Criminal Justice Reform in the Fentanyl Era: One Step Forward, Two Steps Back
Date:  02-04-2020

The Drug Policy Alliance reveals 45 states have proposed legislation to increase penalties for fentanyl while 39 states D.C. have passed or enacted such legislation
From Drug Policy Alliance:

Executive Summary

The U.S. is in the throes of a deadly overdose crisis that claimed almost 70,000 lives in 2018. Of those, around 30,000 deaths involved synthetic opioids like fentanyl.1,a Policymakers have responded to the overdose crisis with a rhetorical emphasis on “treatment instead of incarceration,” leading journalists to comment that we are in the midst of a “gentler war on drugs.”2 However, despite a change in discourse, draconian policies have persisted and in many cases been expanded. This is exemplified by many lawmakers’ reaction to fentanyl and other analog drugs, both on the state and federal level.
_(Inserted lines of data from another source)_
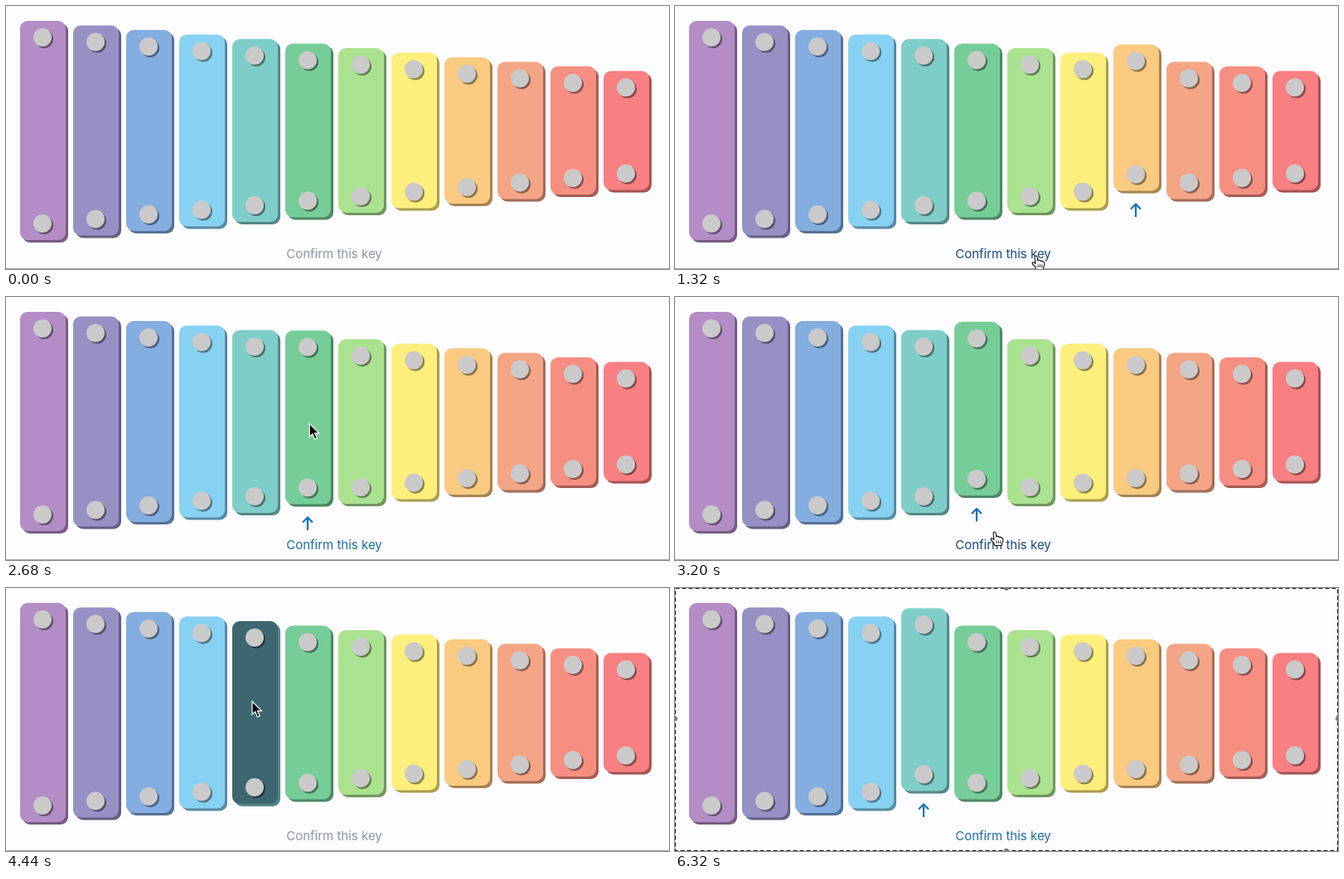
Write an HTML page that moves like this. It is 800 by 318 pixels and loops after 6360 ms.

```html
<!DOCTYPE html>
<html lang="en">
<head>
<meta charset="utf-8">
<title>Xylophone</title>
<style>
  html, body { margin: 0; width: 100%; height: 100%; overflow: hidden; background: #fdfcfe; }
  svg { display: block; width: 800px; height: 318px; }
  text { font: 15px Inter, Roboto, sans-serif; }
</style>
</head>
<body>
<svg id="stage" viewBox="0 0 800 318">
  <rect width="800" height="318" fill="#fdfcfe"/>
  <rect y="317" width="800" height="1" fill="#a9a8aa"/>
  <g id="keys"></g>
  <text id="label" x="396" y="305" text-anchor="middle">Confirm this key</text>
  <path id="arrow" d="M0 17V1.5M-6 7.5L0 1.5L6 7.5" fill="none" stroke="#1972b8" stroke-width="2.2"/>
  <g id="pointer">
    <path d="M0 0V16L3.7 12.6L6.4 19L9.2 17.8L6.5 11.6H11.4Z" fill="#000" stroke="#fff" stroke-width="1.2"/>
  </g>
  <g id="hand" stroke="#111" stroke-width="1.1" stroke-linejoin="round">
    <path fill="#fff" d="M-2 1.5Q-2 0-.5 0Q1 0 1.2 1.5L1.8 6Q2 5 3.5 5.2Q5 5.2 5 6.5Q6.5 5.6 7.7 7.2Q9.5 6.8 9.8 9Q10.2 12 8.5 14L8.2 16.5H0Q-1 13.5-3.5 11Q-5.5 9-4.5 8Q-3 7.3-1 9.5Z"/>
    <path d="M2 10.5V14M4.4 10.5V14M6.8 10.5V14" fill="none" stroke-width=".9"/>
  </g>
  <g id="selection">
    <rect x=".5" y=".5" width="799" height="317" fill="none" stroke="#fff"/>
    <rect x=".5" y=".5" width="799" height="317" fill="none" stroke="#111" stroke-dasharray="5 3"/>
    <g fill="#777">
      <circle cx="400" cy="0" r="3"/><circle cx="400" cy="318" r="3"/>
      <circle cx="0" cy="158" r="3"/><circle cx="800" cy="158" r="3"/>
    </g>
  </g>
</svg>
<script>
const LOOP = 6360, FRAME = 40, LIFT = 15.5, EASE_MS = 160;
const COLORS = ['#b48dc6', '#9790c4', '#84ade0', '#87d2f2', '#7fcdc9', '#76cd98',
                '#aae28f', '#fdef7b', '#f9ca80', '#f4a585', '#f78e82', '#f87f82'];

// Each pick: the key darkens on press, rises on release, drops on confirm.
const PICKS = [
  { key: 8, press: 640, release: 780, confirm: 1800 },
  { key: 5, press: 2480, release: 2620, confirm: 3880 },
  { key: 4, press: 4400, release: 4560, confirm: Infinity }
];

// Cursor stops: time, x, y
const PATH = [
  [200, 570, 250], [560, 556, 150], [820, 556, 150], [1200, 437, 301], [1320, 436, 302],
  [1880, 436, 302], [2200, 390, 170], [2400, 366, 152], [2660, 366, 152], [3040, 388, 278],
  [3200, 386, 284], [3480, 384, 301], [3900, 384, 301], [4320, 298, 140], [4440, 297, 137],
  [4620, 297, 137], [4960, 330, 322]
];

const $ = id => document.getElementById(id);
const clamp = v => Math.max(0, Math.min(1, v));
const smooth = v => { v = clamp(v); return v * v * (3 - 2 * v); };
const keyTop = i => 18 + 5.5 * i;
const keyBottom = i => 283 - 5.5 * i;

function add(parent, tag, attrs) {
  const node = document.createElementNS('http://www.w3.org/2000/svg', tag);
  for (const name in attrs) node.setAttribute(name, attrs[name]);
  return parent.appendChild(node);
}

const keys = COLORS.map((color, i) => {
  const group = add($('keys'), 'g', {});
  const x = 17 + 64 * i, y = keyTop(i), bottom = keyBottom(i);
  const bar = (offset, fill, opacity = 1) => add(group, 'rect', {
    x: x + offset, y: y + offset, width: 55, height: bottom - y, rx: 9, fill, opacity
  });
  bar(3, color);
  bar(3, '#000', .34);
  const face = bar(0, color);
  for (const cy of [y + 20, bottom - 20]) {
    add(group, 'circle', { cx: x + 29, cy: cy + 2, r: 11, fill: '#000', opacity: .45 });
    add(group, 'circle', { cx: x + 27, cy, r: 11, fill: '#cbcacb' });
  }
  return { group, face };
});

function cursorAt(t) {
  const next = PATH.findIndex(stop => stop[0] > t);
  if (next < 1) return null;
  const [t0, x0, y0] = PATH[next - 1], [t1, x1, y1] = PATH[next];
  const k = smooth((t - t0) / (t1 - t0));
  return { x: x0 + (x1 - x0) * k, y: y0 + (y1 - y0) * k };
}

function place(node, visible, x, y) {
  node.setAttribute('visibility', visible ? 'visible' : 'hidden');
  if (visible) node.setAttribute('transform', `translate(${x} ${y})`);
}

function render(t) {
  const lifts = COLORS.map(() => 0);
  let pressed = -1, chosen = -1;
  for (const p of PICKS) {
    lifts[p.key] = smooth((t - p.release) / EASE_MS) - smooth((t - p.confirm) / EASE_MS);
    if (t >= p.press && t < p.release) pressed = p.key;
    if (t >= p.release && t < p.confirm) chosen = p.key;
  }
  keys.forEach(({ group, face }, i) => {
    group.setAttribute('transform', `translate(0 ${-LIFT * lifts[i]})`);
    face.setAttribute('fill', i === pressed ? '#3d6770' : COLORS[i]);
  });

  const active = chosen >= 0;
  place($('arrow'), active, 44 + 64 * chosen, active ? keyBottom(chosen) - LIFT * lifts[chosen] + 14.5 : 0);

  const cursor = cursorAt(t);
  const hover = active && cursor && cursor.y > 282 && Math.abs(cursor.x - 396) < 66;
  place($('pointer'), cursor && !hover, cursor?.x, cursor?.y);
  place($('hand'), hover, cursor?.x, cursor?.y);
  $('label').setAttribute('fill', hover ? '#154a80' : active ? '#1c6ca8' : '#8997a1');
  $('selection').setAttribute('visibility', t >= LOOP - FRAME ? 'visible' : 'hidden');
}

const start = performance.now();
function tick() {
  const t = (performance.now() - start) % LOOP;
  render(Math.floor(t / FRAME) * FRAME);
  requestAnimationFrame(tick);
}
tick();
</script>
</body>
</html>
```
Since 2011, 45 states have proposed legislation to increase penalties for fentanyl while 39 states and Washington DC have passed or enacted such legislation.3 At this moment, some members of Congress are working to codify harsher penalties by placing fentanyl analogs permanently into Schedule 1 in both the Senate and the House with proposed legislation like the Stopping Overdoses of Fentanyl Analogues Act of 2019 (SOFA) and the FIGHT Act.4 In his annual State of the State 2020 address this month, New York’s Governor Cuomo proposed banning fentanyl analogs and expanding access to medication assisted treatment in the very same sentence.5 Legislators have dusted off the drug war playbook and proposed a variety of new punitive measures including new mandatory minimum sentences, homicide charges, involuntary commitment, expanded powers for prosecutors and more. These efforts repeat the mistakes that epitomize the failed war on drugs, while undermining efforts to reform our criminal justice system and pursue a public health approach to drug use. Indeed, such proposals risk compounding the overdose crisis. Continue reading the full report here.